JD DURKIN: Yeah, and certainly as we heard from Mr. Bullard of St. Louis earlier this week, when any Fed official speaks, everyone eagerly listens. Of course, we have to check in on volatility while we have you, Bob. And for that, we have a member question. We're seeing the VIX move higher on the day. What does that recent dip overall tell you about the market's next direction, do you think?
BOB LANG: You know, JD, VIX is really hard to explain these days. I mean, if we go back to the November CPI report, remember, that was the one that really surprised everybody and came in a lot lighter than people were expecting. The market shot up that day over 6%.
We noticed a change, volatility selling on the news. So every time we've had some news event happen, the CPI, the PPI, some retail sales, the Fed, some Fed news, and so forth, we've seen people selling a pop in volatility. And what does that basically mean? When you're selling volatility, you're not fearing that the markets are going to go down. And we match that trade up with a long futures trade.
So we've seen when volatility has been coming in, JD, we've seen people picking up the pace and starting to buy futures and covering those-- covering those bases as well too. And without any fear of the markets dropping due to any news, like we had yesterday, we saw the markets drop hard yesterday and rally back, only to get shellacked in the last 90 minutes. With the VIX dangerously low, here, JD, at around 20%, there is substantial risk of recent buyers of stocks, especially in January, come out of the market and start to sell.
JD DURKIN: All right, now outside of the tactical landscape, it's been a busy few weeks for the Central Bank, to say the least. Anything-- if anything is certain, we can pretty much guarantee that people will continue to cling on to every word from every Fed speaker breathlessly because that's what we do. As a long-term watcher of the Fed yourself, what has stood out to you and what will you be most closely following in the weeks ahead?

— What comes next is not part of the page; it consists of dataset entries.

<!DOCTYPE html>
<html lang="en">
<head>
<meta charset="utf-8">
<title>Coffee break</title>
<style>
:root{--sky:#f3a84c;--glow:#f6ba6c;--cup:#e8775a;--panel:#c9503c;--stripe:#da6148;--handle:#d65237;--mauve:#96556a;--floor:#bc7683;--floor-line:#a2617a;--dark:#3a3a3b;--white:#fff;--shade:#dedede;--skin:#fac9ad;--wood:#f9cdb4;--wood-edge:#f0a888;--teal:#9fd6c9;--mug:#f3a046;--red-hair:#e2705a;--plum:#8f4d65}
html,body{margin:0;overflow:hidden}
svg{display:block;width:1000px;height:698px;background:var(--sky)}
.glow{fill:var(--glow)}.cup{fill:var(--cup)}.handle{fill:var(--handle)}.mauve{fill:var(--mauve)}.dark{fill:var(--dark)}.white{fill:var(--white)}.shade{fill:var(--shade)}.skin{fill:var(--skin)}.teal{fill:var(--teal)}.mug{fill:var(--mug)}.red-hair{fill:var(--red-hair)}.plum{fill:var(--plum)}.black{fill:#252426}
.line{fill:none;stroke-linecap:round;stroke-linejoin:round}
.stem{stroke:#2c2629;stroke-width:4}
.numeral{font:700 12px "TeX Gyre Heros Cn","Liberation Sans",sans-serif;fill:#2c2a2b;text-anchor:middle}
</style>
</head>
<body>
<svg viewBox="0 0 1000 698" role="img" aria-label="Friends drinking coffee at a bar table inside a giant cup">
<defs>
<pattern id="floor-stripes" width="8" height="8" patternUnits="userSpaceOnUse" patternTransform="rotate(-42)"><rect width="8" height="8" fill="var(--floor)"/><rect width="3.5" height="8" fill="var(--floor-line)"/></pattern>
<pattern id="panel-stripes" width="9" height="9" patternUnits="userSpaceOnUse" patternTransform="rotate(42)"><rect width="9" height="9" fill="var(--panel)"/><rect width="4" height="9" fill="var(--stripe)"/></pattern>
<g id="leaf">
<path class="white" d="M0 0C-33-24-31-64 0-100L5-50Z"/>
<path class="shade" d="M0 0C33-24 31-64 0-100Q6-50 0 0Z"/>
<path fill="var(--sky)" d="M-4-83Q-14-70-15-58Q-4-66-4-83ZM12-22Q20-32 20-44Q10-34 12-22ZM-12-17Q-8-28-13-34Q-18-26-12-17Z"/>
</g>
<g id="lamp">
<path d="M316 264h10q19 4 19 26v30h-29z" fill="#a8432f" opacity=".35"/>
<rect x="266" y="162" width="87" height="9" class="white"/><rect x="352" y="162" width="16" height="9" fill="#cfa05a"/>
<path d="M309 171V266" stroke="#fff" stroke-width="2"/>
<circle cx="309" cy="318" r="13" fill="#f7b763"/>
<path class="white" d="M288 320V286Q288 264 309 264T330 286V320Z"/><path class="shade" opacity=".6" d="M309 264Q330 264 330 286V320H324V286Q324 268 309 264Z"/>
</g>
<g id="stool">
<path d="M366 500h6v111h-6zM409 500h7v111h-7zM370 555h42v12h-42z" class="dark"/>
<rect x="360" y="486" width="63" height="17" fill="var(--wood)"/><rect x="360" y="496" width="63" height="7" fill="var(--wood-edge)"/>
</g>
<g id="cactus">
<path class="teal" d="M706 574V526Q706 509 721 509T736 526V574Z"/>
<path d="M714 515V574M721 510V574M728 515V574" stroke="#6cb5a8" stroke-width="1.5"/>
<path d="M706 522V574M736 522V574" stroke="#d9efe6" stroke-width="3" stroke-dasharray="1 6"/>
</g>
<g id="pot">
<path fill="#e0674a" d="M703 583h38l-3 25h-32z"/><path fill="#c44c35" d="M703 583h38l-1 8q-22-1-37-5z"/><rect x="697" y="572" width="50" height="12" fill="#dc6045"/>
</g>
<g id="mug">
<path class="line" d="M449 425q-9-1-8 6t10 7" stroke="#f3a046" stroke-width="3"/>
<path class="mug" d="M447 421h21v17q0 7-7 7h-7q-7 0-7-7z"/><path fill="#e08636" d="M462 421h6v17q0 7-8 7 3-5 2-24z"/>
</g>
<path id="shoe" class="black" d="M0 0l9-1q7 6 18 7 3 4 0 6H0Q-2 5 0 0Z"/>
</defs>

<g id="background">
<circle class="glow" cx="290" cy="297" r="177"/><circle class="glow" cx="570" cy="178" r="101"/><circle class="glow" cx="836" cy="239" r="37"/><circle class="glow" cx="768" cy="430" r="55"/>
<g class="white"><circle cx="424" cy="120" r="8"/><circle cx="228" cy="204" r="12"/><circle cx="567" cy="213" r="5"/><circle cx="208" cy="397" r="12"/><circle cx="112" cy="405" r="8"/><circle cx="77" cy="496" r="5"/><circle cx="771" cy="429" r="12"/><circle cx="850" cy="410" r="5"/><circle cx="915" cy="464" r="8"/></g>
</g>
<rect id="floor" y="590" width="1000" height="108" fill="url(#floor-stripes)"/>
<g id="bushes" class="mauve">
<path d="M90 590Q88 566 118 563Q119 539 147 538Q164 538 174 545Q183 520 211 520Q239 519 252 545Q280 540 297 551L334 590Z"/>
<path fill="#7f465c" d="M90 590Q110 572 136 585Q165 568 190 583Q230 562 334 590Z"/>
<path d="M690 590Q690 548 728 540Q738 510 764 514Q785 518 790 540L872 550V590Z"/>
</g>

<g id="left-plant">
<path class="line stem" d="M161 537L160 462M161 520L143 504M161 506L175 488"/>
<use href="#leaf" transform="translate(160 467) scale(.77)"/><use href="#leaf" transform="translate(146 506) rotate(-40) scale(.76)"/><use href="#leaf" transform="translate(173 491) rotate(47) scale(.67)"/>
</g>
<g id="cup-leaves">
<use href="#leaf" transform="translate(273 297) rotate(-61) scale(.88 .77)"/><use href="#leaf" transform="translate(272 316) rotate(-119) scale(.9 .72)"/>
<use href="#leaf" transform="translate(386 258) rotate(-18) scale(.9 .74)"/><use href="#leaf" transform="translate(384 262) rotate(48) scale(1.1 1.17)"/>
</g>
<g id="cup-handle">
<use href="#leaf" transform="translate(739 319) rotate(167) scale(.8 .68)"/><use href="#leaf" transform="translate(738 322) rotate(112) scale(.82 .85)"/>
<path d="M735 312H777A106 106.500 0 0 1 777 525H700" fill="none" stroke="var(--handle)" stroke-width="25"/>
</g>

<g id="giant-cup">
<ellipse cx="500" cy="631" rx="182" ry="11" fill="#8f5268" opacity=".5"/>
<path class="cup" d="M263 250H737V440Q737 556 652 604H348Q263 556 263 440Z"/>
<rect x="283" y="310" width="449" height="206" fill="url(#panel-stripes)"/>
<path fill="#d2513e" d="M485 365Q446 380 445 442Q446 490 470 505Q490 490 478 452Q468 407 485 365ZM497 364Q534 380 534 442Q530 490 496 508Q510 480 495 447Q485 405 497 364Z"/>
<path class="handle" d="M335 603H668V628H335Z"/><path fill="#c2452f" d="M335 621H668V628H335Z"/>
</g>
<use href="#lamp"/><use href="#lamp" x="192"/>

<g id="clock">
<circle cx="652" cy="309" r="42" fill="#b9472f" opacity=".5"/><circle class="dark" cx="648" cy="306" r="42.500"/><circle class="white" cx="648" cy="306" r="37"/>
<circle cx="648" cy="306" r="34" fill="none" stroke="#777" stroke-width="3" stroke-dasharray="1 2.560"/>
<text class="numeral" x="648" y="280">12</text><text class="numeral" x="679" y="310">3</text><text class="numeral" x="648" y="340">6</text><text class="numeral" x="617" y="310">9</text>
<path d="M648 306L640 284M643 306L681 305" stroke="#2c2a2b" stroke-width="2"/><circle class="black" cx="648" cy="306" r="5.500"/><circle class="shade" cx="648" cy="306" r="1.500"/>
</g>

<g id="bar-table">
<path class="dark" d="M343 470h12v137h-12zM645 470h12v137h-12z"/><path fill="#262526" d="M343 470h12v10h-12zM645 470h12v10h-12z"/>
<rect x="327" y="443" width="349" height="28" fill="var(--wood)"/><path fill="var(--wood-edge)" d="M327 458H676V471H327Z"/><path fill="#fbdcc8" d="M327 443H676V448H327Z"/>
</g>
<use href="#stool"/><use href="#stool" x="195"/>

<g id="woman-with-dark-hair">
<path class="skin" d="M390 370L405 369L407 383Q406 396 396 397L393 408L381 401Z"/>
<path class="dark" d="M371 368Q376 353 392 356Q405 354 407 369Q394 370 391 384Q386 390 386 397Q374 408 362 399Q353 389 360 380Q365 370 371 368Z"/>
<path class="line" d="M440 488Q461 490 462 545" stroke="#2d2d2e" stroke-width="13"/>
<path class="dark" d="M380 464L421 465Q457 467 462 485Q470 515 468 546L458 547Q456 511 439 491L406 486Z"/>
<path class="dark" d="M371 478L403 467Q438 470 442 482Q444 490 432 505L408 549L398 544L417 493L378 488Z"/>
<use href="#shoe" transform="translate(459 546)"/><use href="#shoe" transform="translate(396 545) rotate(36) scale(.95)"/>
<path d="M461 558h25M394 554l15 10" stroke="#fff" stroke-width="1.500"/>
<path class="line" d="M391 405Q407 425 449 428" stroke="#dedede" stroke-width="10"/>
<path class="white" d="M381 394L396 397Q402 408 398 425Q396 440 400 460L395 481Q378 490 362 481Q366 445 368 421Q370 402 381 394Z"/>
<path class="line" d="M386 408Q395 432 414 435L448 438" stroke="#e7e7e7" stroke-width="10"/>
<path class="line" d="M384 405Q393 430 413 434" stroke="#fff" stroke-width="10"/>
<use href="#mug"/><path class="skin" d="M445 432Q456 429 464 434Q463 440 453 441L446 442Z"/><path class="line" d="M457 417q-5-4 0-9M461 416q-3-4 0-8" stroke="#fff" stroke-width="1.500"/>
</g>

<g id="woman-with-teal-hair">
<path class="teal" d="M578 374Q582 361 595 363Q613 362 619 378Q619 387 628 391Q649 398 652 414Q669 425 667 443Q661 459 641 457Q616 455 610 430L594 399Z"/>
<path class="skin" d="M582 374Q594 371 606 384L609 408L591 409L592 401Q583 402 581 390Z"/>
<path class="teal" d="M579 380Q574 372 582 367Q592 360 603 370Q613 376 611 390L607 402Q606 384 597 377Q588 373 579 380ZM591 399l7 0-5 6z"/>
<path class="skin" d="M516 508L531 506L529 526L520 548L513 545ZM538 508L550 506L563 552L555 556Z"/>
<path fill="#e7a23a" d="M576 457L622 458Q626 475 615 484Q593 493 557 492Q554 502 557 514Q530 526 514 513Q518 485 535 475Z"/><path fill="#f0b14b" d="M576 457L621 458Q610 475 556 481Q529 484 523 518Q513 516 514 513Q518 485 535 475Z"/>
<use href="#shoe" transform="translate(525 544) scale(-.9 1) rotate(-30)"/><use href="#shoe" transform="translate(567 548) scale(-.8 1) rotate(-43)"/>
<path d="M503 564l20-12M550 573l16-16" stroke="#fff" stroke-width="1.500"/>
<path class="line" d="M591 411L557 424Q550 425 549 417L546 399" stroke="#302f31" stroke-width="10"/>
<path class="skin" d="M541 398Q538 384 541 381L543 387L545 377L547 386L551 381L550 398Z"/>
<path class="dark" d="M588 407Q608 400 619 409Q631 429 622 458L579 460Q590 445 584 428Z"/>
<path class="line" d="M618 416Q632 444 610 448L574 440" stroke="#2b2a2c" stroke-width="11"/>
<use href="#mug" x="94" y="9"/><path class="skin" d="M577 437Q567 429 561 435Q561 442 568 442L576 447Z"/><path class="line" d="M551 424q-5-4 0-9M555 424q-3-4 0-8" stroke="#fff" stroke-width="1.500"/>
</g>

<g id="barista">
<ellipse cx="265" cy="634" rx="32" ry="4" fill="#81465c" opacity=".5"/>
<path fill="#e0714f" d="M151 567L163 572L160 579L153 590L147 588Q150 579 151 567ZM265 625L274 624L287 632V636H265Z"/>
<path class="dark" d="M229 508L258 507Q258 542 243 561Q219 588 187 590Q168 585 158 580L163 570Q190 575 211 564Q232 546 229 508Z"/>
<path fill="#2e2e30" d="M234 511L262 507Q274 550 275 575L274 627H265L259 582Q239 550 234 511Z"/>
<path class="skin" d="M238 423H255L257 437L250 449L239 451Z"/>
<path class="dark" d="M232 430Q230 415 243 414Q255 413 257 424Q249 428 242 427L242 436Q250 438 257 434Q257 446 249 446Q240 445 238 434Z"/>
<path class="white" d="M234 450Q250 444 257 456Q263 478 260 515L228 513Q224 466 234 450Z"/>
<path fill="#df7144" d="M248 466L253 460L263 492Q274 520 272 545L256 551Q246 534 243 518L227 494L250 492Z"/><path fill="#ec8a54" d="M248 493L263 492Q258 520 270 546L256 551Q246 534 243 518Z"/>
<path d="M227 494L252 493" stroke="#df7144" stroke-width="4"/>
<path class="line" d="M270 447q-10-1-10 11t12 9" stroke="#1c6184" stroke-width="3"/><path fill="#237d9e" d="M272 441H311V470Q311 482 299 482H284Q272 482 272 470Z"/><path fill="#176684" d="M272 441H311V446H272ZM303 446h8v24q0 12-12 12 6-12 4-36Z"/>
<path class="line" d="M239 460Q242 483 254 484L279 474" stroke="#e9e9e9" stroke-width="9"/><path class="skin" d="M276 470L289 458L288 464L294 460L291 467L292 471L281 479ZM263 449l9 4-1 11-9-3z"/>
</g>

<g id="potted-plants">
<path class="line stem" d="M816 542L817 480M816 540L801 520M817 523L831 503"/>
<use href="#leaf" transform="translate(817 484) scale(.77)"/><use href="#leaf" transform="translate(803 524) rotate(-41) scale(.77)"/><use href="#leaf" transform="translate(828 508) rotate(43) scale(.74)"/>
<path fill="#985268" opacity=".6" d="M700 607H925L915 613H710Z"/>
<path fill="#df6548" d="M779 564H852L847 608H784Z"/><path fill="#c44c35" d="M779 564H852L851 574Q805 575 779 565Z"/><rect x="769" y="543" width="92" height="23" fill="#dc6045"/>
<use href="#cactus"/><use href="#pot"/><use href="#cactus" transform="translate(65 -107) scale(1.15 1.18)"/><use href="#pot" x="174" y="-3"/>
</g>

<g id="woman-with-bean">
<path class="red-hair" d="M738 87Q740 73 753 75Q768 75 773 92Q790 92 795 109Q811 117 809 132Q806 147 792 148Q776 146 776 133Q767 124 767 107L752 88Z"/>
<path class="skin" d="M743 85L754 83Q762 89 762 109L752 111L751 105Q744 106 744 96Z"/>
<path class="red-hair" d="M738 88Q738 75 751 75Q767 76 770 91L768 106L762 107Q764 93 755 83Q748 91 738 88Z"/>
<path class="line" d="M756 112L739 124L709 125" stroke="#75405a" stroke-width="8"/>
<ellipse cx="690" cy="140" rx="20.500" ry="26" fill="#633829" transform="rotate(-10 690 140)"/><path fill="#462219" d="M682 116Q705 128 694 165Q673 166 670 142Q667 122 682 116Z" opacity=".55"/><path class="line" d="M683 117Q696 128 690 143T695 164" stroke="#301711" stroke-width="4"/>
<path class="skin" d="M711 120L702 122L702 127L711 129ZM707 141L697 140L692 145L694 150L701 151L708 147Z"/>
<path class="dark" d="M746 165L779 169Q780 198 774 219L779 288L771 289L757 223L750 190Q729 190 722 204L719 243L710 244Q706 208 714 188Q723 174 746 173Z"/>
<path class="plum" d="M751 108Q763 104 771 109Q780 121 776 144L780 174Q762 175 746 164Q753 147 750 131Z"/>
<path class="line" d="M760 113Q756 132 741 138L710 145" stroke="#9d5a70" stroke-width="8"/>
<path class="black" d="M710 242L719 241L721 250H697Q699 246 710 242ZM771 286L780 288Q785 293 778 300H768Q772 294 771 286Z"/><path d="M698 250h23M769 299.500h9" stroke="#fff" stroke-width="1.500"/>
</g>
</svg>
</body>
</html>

BOB LANG: Well, I pay attention to every single speaker of the Fed. I'm kind of a Fed nerd when it comes to that, and how they're positioning themselves. That said, we need to take their words in stride and realize that they're presenting a united front.
And that said, we need to clear-- be clear that it's going to be higher rates for longer. If and when they adopt-- the market adopts the same view is going to be is a mystery to me, actually, but the Fed is clearly not there to support stocks, move stock prices moving higher. In fact, you know what, they would probably welcome the markets dropping a little bit because they do see some challenges along the way.
JD DURKIN: Yeah, of course, for more on the Central Bank, please check out Chris's latest alert. Bob, while I have you, my friend, we do want to wrap up with one final member question. Can we get your latest thoughts on gold?
BOB LANG: Yeah, gold is one of my favorite investments right now. And I know the stock, GLD, we have that in the actual plus portfolio. GLD, or gold, really rose sharply towards the end of last year from October to the end of December. 22% rise in the metal in 2 and 1/2 months, pretty unprecedented move.
And we made a sharp move up in the gold futures to about 1,950 or so, and tired out. And we pulled back a little bit, kind of consolidating around the 1,840, 1,860 level. If we get back above that $1,900 an ounce level, I think it's going to be meaningful. We'll see higher prices in the future for the yellow metal.
JD DURKIN: I will continue to follow them all very closely, Bob. Thanks a lot for being here. Great to see you again.
BOB LANG: Happy holiday, JD. See you next time.
JD DURKIN: Absolutely. Happy President's Day to you as well. Have a fantastic long weekend to all of you watching at home. And we will see you next time.